Interpretive Summary: Flavonoids are a large group of polyphenolic compounds found in fruits and vegetables. The consumption of foods high in flavonoids has been associated with reduced risk of several chronic diseases.The flavonoids content of foods is strongly influenced by domestic cooking, which further impacts the estimation of their dietary intake and potential health benefits. The objectives of this study were to determine how common domestic cooking methods alter complex flavonoids in broccoli; to compare the effects of different cooking methods; and to calculate the retention factors. Raw broccoli was cooked by three common cooking methods (boiling, steaming and microwaving). Flavonoids were chemically analyzed. Eight complex flavonoids were identified and quantified in raw and cooked broccoli samples. Boiling resulted in significant loss of all flavonoids, while steaming and microwaving caused minor loses or even increases of the flavonoids. Apparent retention factors (AR) and true retention factors (TR) were calculated on individual flavonoids. In addition, two different ways to calculate total retention factors, “Retention Factor by Glucoside” and “Retention Factor by Aglycone”, both based on TR, were calculated. In conclusion, domestic cooking significantly altered the flavonoid contents in broccoli, with cooking method and chemical nature being key influential factors. Microwaving appeared to be the best cooking method to preserve complex flavonoids in broccoli.

Technical Abstract: The flavonoids content of foods is strongly influenced by domestic cooking, which further impacts the estimation of their dietary intake and potential health benefits.

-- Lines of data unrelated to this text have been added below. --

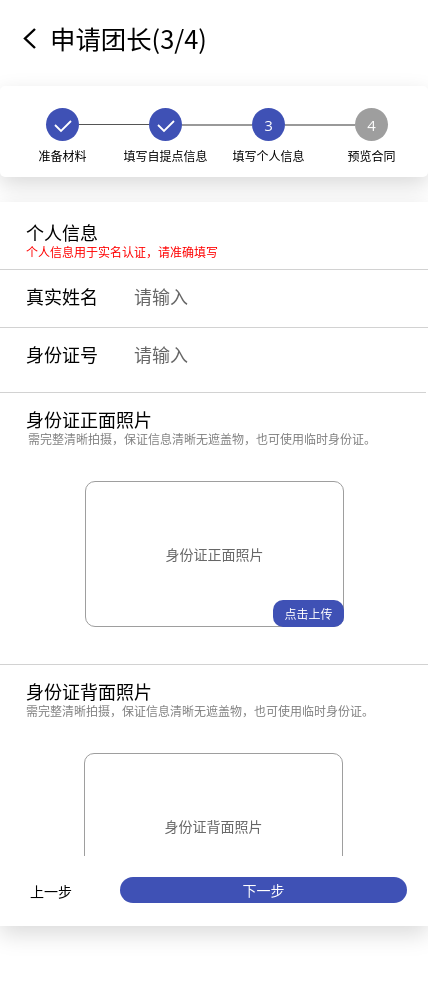
<!DOCTYPE html>
<html lang="zh-CN">
<head>
<meta charset="utf-8">
<title>申请团长</title>
<style>
:root {
  --primary: #3f51b5;
  --muted: #9e9e9e;
  --line: #d2d2d2;
  --text: #000;
  --hint: #666;
  --note: #808080;
  --alert: #f00;
  --surface: #fff;
}
* { box-sizing: border-box; margin: 0; padding: 0; }
html, body { width: 428px; height: 998px; overflow: hidden; }
body {
  background: var(--surface);
  color: var(--text);
  font-family: "Noto Sans CJK SC", "Noto Sans", sans-serif;
  font-weight: 400;
}
a { color: inherit; text-decoration: none; }
.screen { width: 428px; height: 998px; overflow: hidden; display: flex; flex-direction: column; }
.topbar { height: 86px; flex: none; display: flex; align-items: center; padding: 0 0 10px 22px; }
.topbar svg { flex: none; margin-right: 12px; }
.topbar h1 { font-size: 25.4px; font-weight: 400; line-height: 36px; white-space: nowrap; }
.card { background: var(--surface); box-shadow: 0 8px 22px rgba(0, 0, 0, .15); }
.steps {
  height: 91px; flex: none; margin-bottom: 25px; padding: 22px 5px 0 11px;
  border-radius: 5px; list-style: none;
  display: grid; grid-template-columns: repeat(4, 103px);
}
.step { position: relative; display: flex; flex-direction: column; align-items: center; }
.step + .step::before {
  content: ""; position: absolute; top: 16px; right: 68px;
  width: 70px; height: 1.5px; background: #999;
}
.step.done + .step.done::before { height: 1px; background: #555; }
.dot {
  width: 33px; height: 33px; border-radius: 50%; background: var(--primary); color: #fff;
  display: flex; align-items: center; justify-content: center;
  font: 15px/33px "Open Sans", "Noto Sans", sans-serif; padding-top: 2px;
}
.dot svg { display: block; margin-left: 1px; }
.upcoming .dot { background: var(--muted); }
.step-label { font-size: 12px; line-height: 16px; margin-top: 7px; white-space: nowrap; }
.panel { height: 724px; flex: none; }
.section { padding-left: 26px; border-bottom: 1px solid var(--line); }
.section h2 { font-size: 18px; line-height: 24px; font-weight: 400; }
.section p { font-size: 12px; line-height: 16px; color: var(--note); white-space: nowrap; }
.intro { height: 68px; padding-top: 18px; }
.intro .alert { color: var(--alert); }
.field {
  height: 58px; padding: 0 0 5px 26px; border-bottom: 1px solid var(--line);
  display: flex; align-items: center; font-size: 18px; line-height: 24px;
}
.field.last { height: 65px; padding-bottom: 12px; margin-right: 2px; }
.field-name { width: 108px; }
.field-hint { color: var(--hint); }
.photo { height: 272px; padding-top: 14px; }
.photo.front p { padding-left: 2px; }
.photo.back { height: 191px; overflow: hidden; border-bottom: 0; }
.frame {
  width: 259px; height: 146px; margin: 34px 0 0 59px; position: relative;
  border: 1px solid var(--muted); border-radius: 10px;
  display: flex; align-items: center; justify-content: center;
  font-size: 14px; line-height: 20px; color: var(--hint);
}
.back .frame { margin-left: 58px; }
.upload {
  position: absolute; right: -1px; bottom: -1px; width: 71px; height: 27px;
  border-radius: 10px; background: var(--primary); color: #fff;
  font-size: 12px; line-height: 27px; text-align: center;
}
.actions { height: 70px; padding: 21px 21px 0 30px; display: flex; justify-content: space-between; font-size: 14px; }
.previous { line-height: 28px; }
.next {
  width: 287px; height: 26px; border-radius: 13px; background: var(--primary);
  color: #fff; line-height: 26px; text-align: center;
}
</style>
</head>
<body>
<div class="screen">
  <header class="topbar">
    <a href="#" aria-label="返回"><svg width="16" height="24" viewBox="0 0 16 24" fill="none" stroke="#000" stroke-width="2.4" style="display:block"><polyline points="13,3 3,12.5 13,22"/></svg></a>
    <h1>申请团长(3/4)</h1>
  </header>

  <ol class="steps card">
    <li class="step done">
      <span class="dot"><svg width="18" height="14" viewBox="0 0 18 14" fill="none" stroke="#fff" stroke-width="1.8"><polyline points="1,6 7,12 17,2"/></svg></span>
      <span class="step-label">准备材料</span>
    </li>
    <li class="step done">
      <span class="dot"><svg width="18" height="14" viewBox="0 0 18 14" fill="none" stroke="#fff" stroke-width="1.8"><polyline points="1,6 7,12 17,2"/></svg></span>
      <span class="step-label">填写自提点信息</span>
    </li>
    <li class="step current">
      <span class="dot">3</span>
      <span class="step-label">填写个人信息</span>
    </li>
    <li class="step upcoming">
      <span class="dot">4</span>
      <span class="step-label">预览合同</span>
    </li>
  </ol>

  <main class="panel card">
    <section class="section intro">
      <h2>个人信息</h2>
      <p class="alert">个人信息用于实名认证，请准确填写</p>
    </section>
    <div class="field">
      <span class="field-name">真实姓名</span>
      <span class="field-hint">请输入</span>
    </div>
    <div class="field last">
      <span class="field-name">身份证号</span>
      <span class="field-hint">请输入</span>
    </div>
    <section class="section photo front">
      <h2>身份证正面照片</h2>
      <p>需完整清晰拍摄，保证信息清晰无遮盖物，也可使用临时身份证。</p>
      <div class="frame">身份证正面照片<a class="upload" href="#">点击上传</a></div>
    </section>
    <section class="section photo back">
      <h2>身份证背面照片</h2>
      <p>需完整清晰拍摄，保证信息清晰无遮盖物，也可使用临时身份证。</p>
      <div class="frame">身份证背面照片</div>
    </section>
    <nav class="actions">
      <a class="previous" href="#">上一步</a>
      <a class="next" href="#">下一步</a>
    </nav>
  </main>
</div>
</body>
</html>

The objectives of this study were to determine how common domestic cooking methods alter complex flavonoids in broccoli; to compare the effects of different cooking methods; and to calculate the retention factors. Raw broccoli was cooked by three common cooking methods (boiling, steaming and microwaving). Flavonoids were analyzed by HPLC-MS. Seven major kaempferol (Km) tri- or tetra-glycosides and one quercetin (Qn) tri-glycoside were identified and quantified in raw and cooked broccoli samples. Boiling resulted in significant loss of all flavonoids, while steaming and microwaving caused minor loses or even increases of the flavonoids. Apparent retention factors (AR) and true retention factors (TR) were calculated on individual flavonoids. TR varied widely from 30.4% to 174.1%, depending on the cooking method and chemical structure. In addition, two different ways to calculate total retention factors, “Retention Factor by Glucoside” and “Retention Factor by Aglycone”, both based on TR, were calculated. “The Retention Factors by Aglycone” for Km and Qn glycosides, as well as the total flavonoids in broccoli, were 44.6%, 53.2% and 45.1% for boiling; 88.2%, 90.3% and 88.3%% for steaming; and 129.8%, 108.5% and 128.4% for microwaving, respectively. In conclusion, domestic cooking significantly altered the flavonoid contents in broccoli, with cooking method and chemical nature being key influential factors. Microwaving appeared to be the best cooking method to preserve complex flavonoids in broccoli.